The latest addition to the WWE licence – which THQ has held since 1999 – is a rebranding of the Smackdown vs. Raw series that the developer has been releasing every year since 2004. The move seems to have struck a chord with buyers – many of whom complained that the Smackdown vs. Raw series had grown tired over the years, and wasn’t really a patch on the earlier Smackdown games, released way back towards the end of the original PlayStation’s tenure/the early years of the PS2. In fact, the move seems to have been a shrewd one from a business standpoint, with the latest addition shifting almost 130,000 more units in its first week of sale than last year’s Smackdown vs. Raw 2011 effort managed in the same time period.
But what about the game itself? Is it any good? Well, it is, and it isn’t…
It’s a good, solid game that should be enough to keep wrestling fans entertained, however, most of the problems stem from the fact that, despite the rebranding, it’s still not really that different from previous interations of the Smackdown vs Raw series.
Yes, the design of the box and the in-game menus are different, but the engine itself is eerily similar to that used in the WWE games from the past few years. The game suffers from the same issues that most licenced games face when they’re produced year after year – repetition, and an overall lack of value.
There’s not much in the game that should really attract a buyer who already owns last year’s effort, simply because there aren’t an awful lot of new features or characters in the game.
That being said, the developers do seem to have at least made an effort on the character front – the various downloadable characters and “WWE Legends” in the game make the roster the largest ever seen in a WWE game. However, the core wrestlers that the WWE itself features at the heart of its product can only change so much every year. So while it might look slightly different to, say, 2008′s edition, there’s not a lot of differentiation between this year’s roster and last year’s, save for downloadable characters.

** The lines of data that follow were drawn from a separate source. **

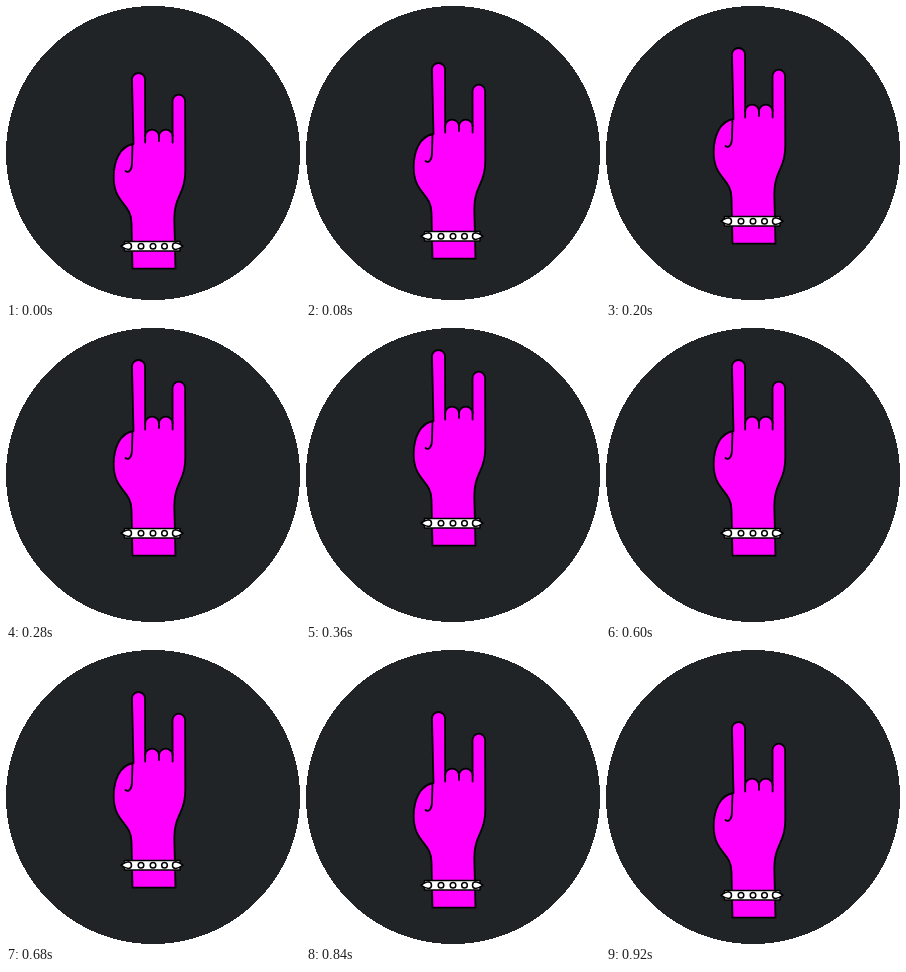
An HTML page with a canvas that plays this animation: 294x294 px, repeating every 1 s.

```html
<!DOCTYPE html>
<html lang="en">
<head>
<meta charset="utf-8">
<title>Rock on</title>
<style>
  html, body { margin: 0; width: 100%; height: 100%; overflow: hidden; background: #fff; }
  canvas { display: block; width: 294px; height: 294px; }
</style>
</head>
<body>
<canvas id="stage"></canvas>
<script>
const SIZE = 294, LOOP = 1000, STEP = 40;
const canvas = document.getElementById('stage');
const ctx = canvas.getContext('2d');
const dpr = window.devicePixelRatio || 1;
canvas.width = canvas.height = SIZE * dpr;

const hand = new Path2D(`M127.5 138 L126 73.5 A6.5 6.5 0 0 1 139 73.5 L139.2 130
  A6.9 6.3 0 0 1 153 130 A6.8 6.3 0 0 1 166.6 130 L166.5 95
  A6.3 6.3 0 0 1 179.1 95 L179.3 160 C180 190 168.3 188 168.3 213 L169.5 262.7 L126.5 262.7
  L125.5 217 C125.5 197 107.7 198 107.7 171 C107.7 155 114 140 127.5 138 Z`);
const creases = new Path2D(`M126.5 138 L126 157 C126 164 122.5 167.5 119.5 165
  M139.2 129 V136.5 M153 129 V135 M166.6 129 V136.5`);
const band = new Path2D('M118.5 235.5 H174 V245 H118.5 Z');
const spikes = new Path2D(`M115 240.2 Q119 237 122.5 236.8 Q125.5 237.2 125.5 240.2 Q125.5 243.2 122.5 243.6 Q119 243.4 115 240.2 Z
  M177 240.2 Q173 237 169.5 236.8 Q166.5 237.2 166.5 240.2 Q166.5 243.2 169.5 243.6 Q173 243.4 177 240.2 Z`);
const bolt = new Path2D('M82.5 39.5 L56.5 75.5 L71 74.5 L66.5 98 L91.5 64.5 L78 66.5 Z');

function shape(path, fill, width) {
  ctx.fillStyle = fill;
  ctx.fill(path);
  ctx.lineWidth = width;
  ctx.stroke(path);
}

// Filled row by row to keep a hard, unsmoothed edge.
function drawDisc(r) {
  ctx.fillStyle = '#202427';
  for (let y = 0; y < SIZE; y++) {
    const half = Math.round(Math.sqrt(r * r - (y + 0.5 - r) ** 2));
    ctx.fillRect(r - half, y, 2 * half, 1);
  }
}

function drawHand(dy) {
  ctx.save();
  ctx.translate(0, dy);
  shape(hand, '#ff00ff', 1.8);
  ctx.stroke(creases);
  shape(band, '#fff', 1.5);
  shape(spikes, '#fff', 1.5);
  for (const x of [135, 147, 158.5]) {
    const stud = new Path2D();
    stud.arc(x, 240.2, 2.8, 0, Math.PI * 2);
    shape(stud, '#fff', 1.5);
  }
  ctx.restore();
}

function drawBolts() {
  ctx.fillStyle = '#ffff00';
  for (const dx of [0, 151]) {
    ctx.save();
    ctx.translate(dx, 0);
    ctx.fill(bolt);
    ctx.restore();
  }
}

function draw(ms) {
  // The hand rises for 11 steps, falls for 12, then rests for one.
  const step = Math.min(23, Math.floor((ms % LOOP) / STEP));
  const dy = 5 * (Math.abs(step - 11) - 11);

  ctx.setTransform(dpr, 0, 0, dpr, 0, 0);
  ctx.clearRect(0, 0, SIZE, SIZE);
  ctx.strokeStyle = '#000';
  ctx.lineJoin = ctx.lineCap = 'round';

  drawDisc(SIZE / 2);
  drawHand(dy);
  if (step >= 11 && step < 15) drawBolts();
}

const start = performance.now();
function tick() {
  draw(performance.now() - start);
  requestAnimationFrame(tick);
}
tick();
</script>
</body>
</html>
```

That’s where the game really comes into its own, with the ability to download and play as former WWE champions like Mick Foley and Randy “Macho Man” Savage being of particular appeal to players of a certain age. Early limited edition versions of the game even allow users to play as WWE legend and bona fide Hollywood superstar The Rock via a downloadable code. However, with the exception of one or two stars, each character has been available in previous games.
The Road to Wrestlemania mode is fun as always, if not a million miles away from what WWE fans will have played before. A final, interesting option is the ability to customise and create your own arena for the grapples to take place in – definitely a welcome addition to the franchise.

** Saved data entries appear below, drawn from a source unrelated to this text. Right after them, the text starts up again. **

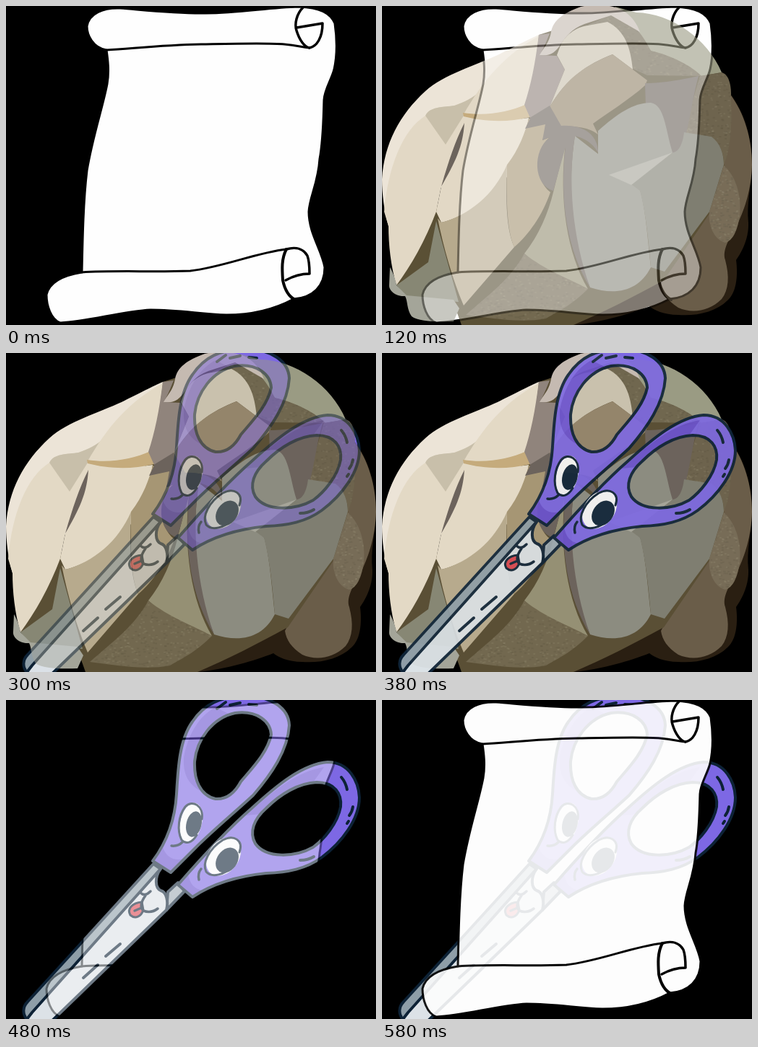
An HTML page with a canvas for the animation above (600 ms loop, 512 by 442 pixels).

```html
<!DOCTYPE html>
<html lang="en">
<head>
<meta charset="utf-8">
<title>Paper, rock, scissors</title>
<style>
html, body { margin: 0; width: 100%; height: 100%; overflow: hidden; background: #000; }
canvas { display: block; }
</style>
</head>
<body>
<canvas id="stage" width="512" height="442"></canvas>
<script>
const W = 512, H = 442;
const STEP = 20, FADE = 10, LOOP = 600;
const stage = document.getElementById('stage').getContext('2d');

function layer(paint) {
  const canvas = document.createElement('canvas');
  canvas.width = W;
  canvas.height = H;
  const c = canvas.getContext('2d');
  c.lineJoin = c.lineCap = 'round';
  paint(c);
  return canvas;
}

function fill(c, color, d) {
  c.fillStyle = color;
  c.fill(new Path2D(d), 'evenodd');
}

function line(c, color, width, d) {
  c.strokeStyle = color;
  c.lineWidth = width;
  c.stroke(new Path2D(d));
}

function shape(c, color, ink, width, d) {
  fill(c, color, d);
  line(c, ink, width, d);
}

function ellipse(c, color, x, y, rx, ry, degrees) {
  c.beginPath();
  c.ellipse(x, y, rx, ry, degrees * Math.PI / 180, 0, 7);
  c.fillStyle = color;
  c.fill();
}

// Rough stone: a flat facet with faint seeded specks.
function grain(c, color, d) {
  fill(c, color, d);
  c.save();
  c.clip(new Path2D(d));
  let seed = 7;
  const random = () => (seed = seed * 16807 % 2147483647) / 2147483647;
  for (let i = 0; i < 9000; i++) {
    c.fillStyle = i % 2 ? 'rgba(255,245,215,.06)' : 'rgba(30,20,0,.06)';
    c.fillRect(random() * W, random() * H, 3, 2);
  }
  c.restore();
}

function paintPaper(c) {
  const ink = '#000';
  shape(c, '#fefefe', ink, 3,
    'M139 61C120 58 112 40 112 28C115 10 135 2 158 3C195 6 230 10 270 10' +
    'C320 11 360 2 405 1C435 2 449 10 455 24C458 45 458 70 454 88' +
    'C450 103 441 115 440 130C439 160 439 185 434 212C432 245 420 265 419 285' +
    'C419 315 437 338 441 362C441 388 425 404 398 406C370 421 340 428 305 428' +
    'C270 427 240 421 200 421C160 423 115 437 75 439C62 434 56 415 56 400' +
    'C60 382 80 373 105 369C106 320 107 270 112 228C120 180 134 140 140 108C143 90 141 75 139 61Z');
  line(c, ink, 3, 'M139 61C175 59 215 54 270 53S365 51 385 53S408 57 420 58');
  line(c, ink, 3.5, 'M411 2C402 11 399 25 402 34C406 47 413 57 420 58C430 56 438 44 438 24L402 30');
  line(c, ink, 3, 'M105 369C150 366 205 369 255 367C300 362 345 342 388 337');
  line(c, ink, 4, 'M388 337C381 350 382 365 383 380C386 394 392 403 400 407');
  line(c, ink, 3.5, 'M388 337C402 333 412 337 417 346C420 354 420 362 420 371C408 371 396 375 387 380');
}

function paintRock(c) {
  const olive = '#5a4f35', plum = '#6c635c', cream = '#e3d9c5';
  // Shadowed back
  fill(c, '#2a1f12', 'M482 122C503 150 512 185 512 220C511 250 504 275 507 300C508 325 495 345 490 352C493 375 490 398 478 408C462 424 435 430 410 428C390 428 376 421 370 416C345 426 305 438 265 442L380 340Z');
  fill(c, '#6a5d49', 'M480 120C502 148 512 185 512 220C511 255 502 280 493 300C482 320 470 338 475 352C481 375 480 393 470 406C452 424 428 426 410 418C395 408 388 398 386 385L440 280Z');
  // Body
  fill(c, olive, 'M75 280L217 40L330 4L470 92L483 130L473 225L453 288L390 380C350 402 305 425 265 442H110L95 400L20 387Z');
  fill(c, '#ece4d7', 'M0 240C3 190 25 150 60 118C85 95 130 82 160 68C182 57 205 45 217 40L200 150L60 270L9 305C3 285 0 260 0 240Z');
  fill(c, cream, 'M3 285C8 225 28 172 60 152L88 190L132 120L113 163C100 200 92 225 82 250L75 285C60 325 40 360 20 387C12 360 9 330 9 305Z');
  fill(c, '#c8bfaa', 'M60 152C66 139 85 140 100 138C115 133 125 127 134 120L113 152L88 192Z');
  fill(c, cream, 'M113 150C138 105 172 65 217 42C213 80 207 112 197 138C178 148 150 153 113 150Z');
  fill(c, cream, 'M113 151C140 162 170 160 203 155C196 200 178 240 150 262C125 285 100 296 82 300L75 285L82 250C95 222 107 190 113 163Z');
  fill(c, '#c5ab7c', 'M112 148C145 153 175 147 200 136L205 154C172 162 140 160 113 153Z');
  fill(c, plum, 'M114 162C101 188 92 215 82 250C101 217 112 195 114 162Z');
  // Lower left
  fill(c, '#b7aa8d', 'M77 294L82 300C120 290 155 262 173 220C171 270 172 310 183 334L113 415C98 380 85 335 77 294Z');
  fill(c, '#a69674', 'M203 156L230 160L222 186L232 182C211 200 210 240 233 258C222 290 203 317 183 334C172 310 172 260 173 220C190 198 198 175 203 156Z');
  fill(c, '#878774', 'M75 298L106 410L35 405L20 387L64 355Z');
  fill(c, '#a4a599', 'M11 362C16 371 19 380 20 387L34 401L99 407L107 419L99 437C75 438 50 437 41 430C34 420 36 410 32 402C20 403 9 395 10 386Z');
  fill(c, '#959074', 'M254 190C244 270 257 345 285 392C255 380 222 368 197 343C217 318 230 287 237 258Z');
  grain(c, '#72684f', 'M197 343C225 366 260 378 285 392C265 412 250 420 227 433C190 440 150 432 116 428C150 398 178 378 197 343Z');
  // Top
  fill(c, '#9a9b83', 'M322 1L352 9C400 10 450 45 470 92L442 97L372 62Z');
  grain(c, '#70674f', 'M285 26L317 12C345 18 360 38 372 62C400 68 430 84 442 97L367 96L345 86Z');
  fill(c, '#c5bab1', 'M217 68C227 55 232 48 234 36C237 20 250 10 275 1C297 -4 325 -2 340 11C350 20 354 28 357 36L317 13L280 25C262 32 255 42 248 52C240 65 232 70 217 68Z');
  fill(c, '#90847c', 'M217 40L232 38C226 53 222 62 218 68L242 69L253 88L232 140L205 155L197 137C206 110 212 80 217 40Z');
  fill(c, '#c9c1ad', 'M248 52C258 35 275 28 285 27L312 22C337 35 344 58 347 88L319 67C285 80 255 100 232 140L253 88L242 68Z');
  fill(c, '#94856b', 'M319 67L367 103L364 110C342 130 312 148 292 163L299 178C284 166 262 167 247 166L232 140C255 100 280 83 319 67Z');
  // Right
  grain(c, '#6d634d', 'M440 97L470 92C481 95 484 112 483 130C485 165 482 200 473 220C474 205 466 190 456 181L416 177Z');
  grain(c, '#776c57', 'M473 221C489 235 498 262 495 290C492 312 485 325 475 328C460 324 451 305 453 285Z');
  fill(c, plum, 'M364 107C390 107 420 101 438 97C429 130 426 160 418 187C415 197 410 204 402 204L365 140Z');
  fill(c, '#8c8c80', 'M267 180L299 205V173C325 150 347 134 372 134C391 137 392 170 402 203L345 247C353 250 357 254 358 258C366 290 368 330 372 362C356 394 325 402 288 390C262 330 256 250 267 180Z');
  fill(c, '#7f7e71', 'M345 247L402 203C410 203 416 192 418 175L456 181C468 190 473 205 473 220L453 285L391 368L372 362C369 330 366 290 357 256Z');
  fill(c, '#a6a599', 'M314 234L402 203L345 248Z');
  fill(c, plum, 'M232 138L248 166C278 164 299 178 299 203C290 188 279 183 267 180C257 240 263 320 288 390C257 340 245 270 254 195L237 256C209 248 208 200 232 182L222 186L226 164L198 170L206 154Z');
}

function paintScissors(c) {
  const ink = '#0d2236', purple = '#7d68e4', shade = '#6a51d0';
  const outline = d => line(c, ink, 4, d);
  // Blades
  shape(c, '#8e9ea8', ink, 4, 'M204 227L30 418C23 425 22 435 30 444L48 436L214 234Z');
  shape(c, '#9eabb4', ink, 4, 'M224 266L238 253L247 265L222 291Z');
  shape(c, '#dce2e7', ink, 4, 'M213 235C206 246 206 260 214 264C222 266 225 278 222 291C180 332 120 390 62 446H26L36 433Z');
  // Handles
  const upper = 'M203 223C224 195 234 165 236 130C238 95 240 55 258 30C275 5 297 -5 330 -5C368 -6 391 12 392 35C390 70 367 103 342 132C315 157 287 180 262 205L228 239Z' +
    'M290 137C268 132 260 110 261 85C264 55 285 25 317 18C348 14 366 30 367 48C362 73 340 95 325 113C316 130 305 138 290 137Z';
  const lower = 'M238 256C265 225 302 183 340 150C375 118 410 89 445 86C475 86 488 113 489 135C489 165 465 197 437 218C415 234 390 239 360 240C320 244 285 255 258 273Z' +
    'M345 199C336 183 343 165 360 150C380 130 405 115 430 114C455 114 465 130 463 148C459 171 440 193 425 204C400 218 360 220 345 199Z';
  fill(c, purple, upper);
  fill(c, purple, lower);
  fill(c, shade, 'M246 80C252 45 270 20 290 10L310 20C277 34 262 60 261 85C260 105 263 117 269 126C250 115 245 100 246 80Z');
  fill(c, shade, 'M203 223L217 204C221 217 232 224 247 220L228 239Z');
  fill(c, shade, 'M332 160C370 125 405 98 440 93L425 114C400 118 368 140 352 158Z');
  fill(c, shade, 'M238 256L252 241C254 254 260 262 273 264L258 273Z');
  outline(upper);
  outline(lower);
  // Face
  ellipse(c, '#fbfbfb', 256, 170, 15, 28, 13);
  ellipse(c, ink, 260, 172, 10.5, 18, 13);
  ellipse(c, '#fbfbfb', 301, 217, 21, 29, 36);
  ellipse(c, ink, 306, 222, 14, 19, 36);
  line(c, ink, 3, 'M271 165C274 147 258 137 248 148C239 160 236 180 243 194C250 201 258 197 264 187');
  line(c, ink, 3, 'M323 211C329 194 315 186 300 194C281 206 271 226 277 238C285 247 303 242 314 230');
  line(c, ink, 3.5, 'M229 202Q238 203 244 197M267 249Q265 240 270 234');
  shape(c, '#dc4650', ink, 3, 'M188 280C175 281 167 289 172 298C179 304 187 300 190 291Z');
  line(c, ink, 3.5, 'M186 267Q192 273 200 265M193 271Q183 285 190 292Q201 296 210 289M178 292L185 289');
  // Highlights
  outline('M107 385L127 367M138 355L158 338M292 12L304 3M310 7L324 4M336 6L347 7' +
    'M464 107Q470 114 472 124M480 148Q479 155 475 160M474 168L472 171M407 222Q418 222 426 217');
}

const cards = [paintPaper, paintRock, paintScissors].map(layer);

function draw(now) {
  const step = Math.floor(now % LOOP / STEP);
  const index = Math.floor(step / FADE);
  const amount = step % FADE / FADE;
  const next = cards[(index + 1) % cards.length];

  stage.globalAlpha = 1;
  stage.globalCompositeOperation = 'source-over';
  stage.clearRect(0, 0, W, H);
  stage.drawImage(cards[index], 0, 0);

  // Outside the current card the next one pops in whole at the halfway point.
  if (amount >= 0.5) {
    stage.globalCompositeOperation = 'destination-over';
    stage.drawImage(next, 0, 0);
  }
  stage.globalCompositeOperation = 'source-atop';
  stage.globalAlpha = amount;
  stage.drawImage(next, 0, 0);

  stage.globalCompositeOperation = 'destination-over';
  stage.globalAlpha = 1;
  stage.fillStyle = '#000';
  stage.fillRect(0, 0, W, H);
}

let start;
function tick(now) {
  start ??= now;
  draw(now - start);
  requestAnimationFrame(tick);
}
draw(0);
requestAnimationFrame(tick);
</script>
</body>
</html>
```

Die-hard wrestling fans will certainly enjoy the game. Even if it’s not entirely a case of THQ re-inventing the wheel, there’s enough to keep fans of the WWE happy. The only complaint is the fact that it’s pretty darn similar to the WWE games that THQ have been knocking out for the past few years. Good game? Yes. Worth parting with £40 for? Debatable.
What do our readers think? Is the latest addition to THQ’s WWE franchise worth parting money for? Or are grapple fans better off with the versions they already have? Let us know!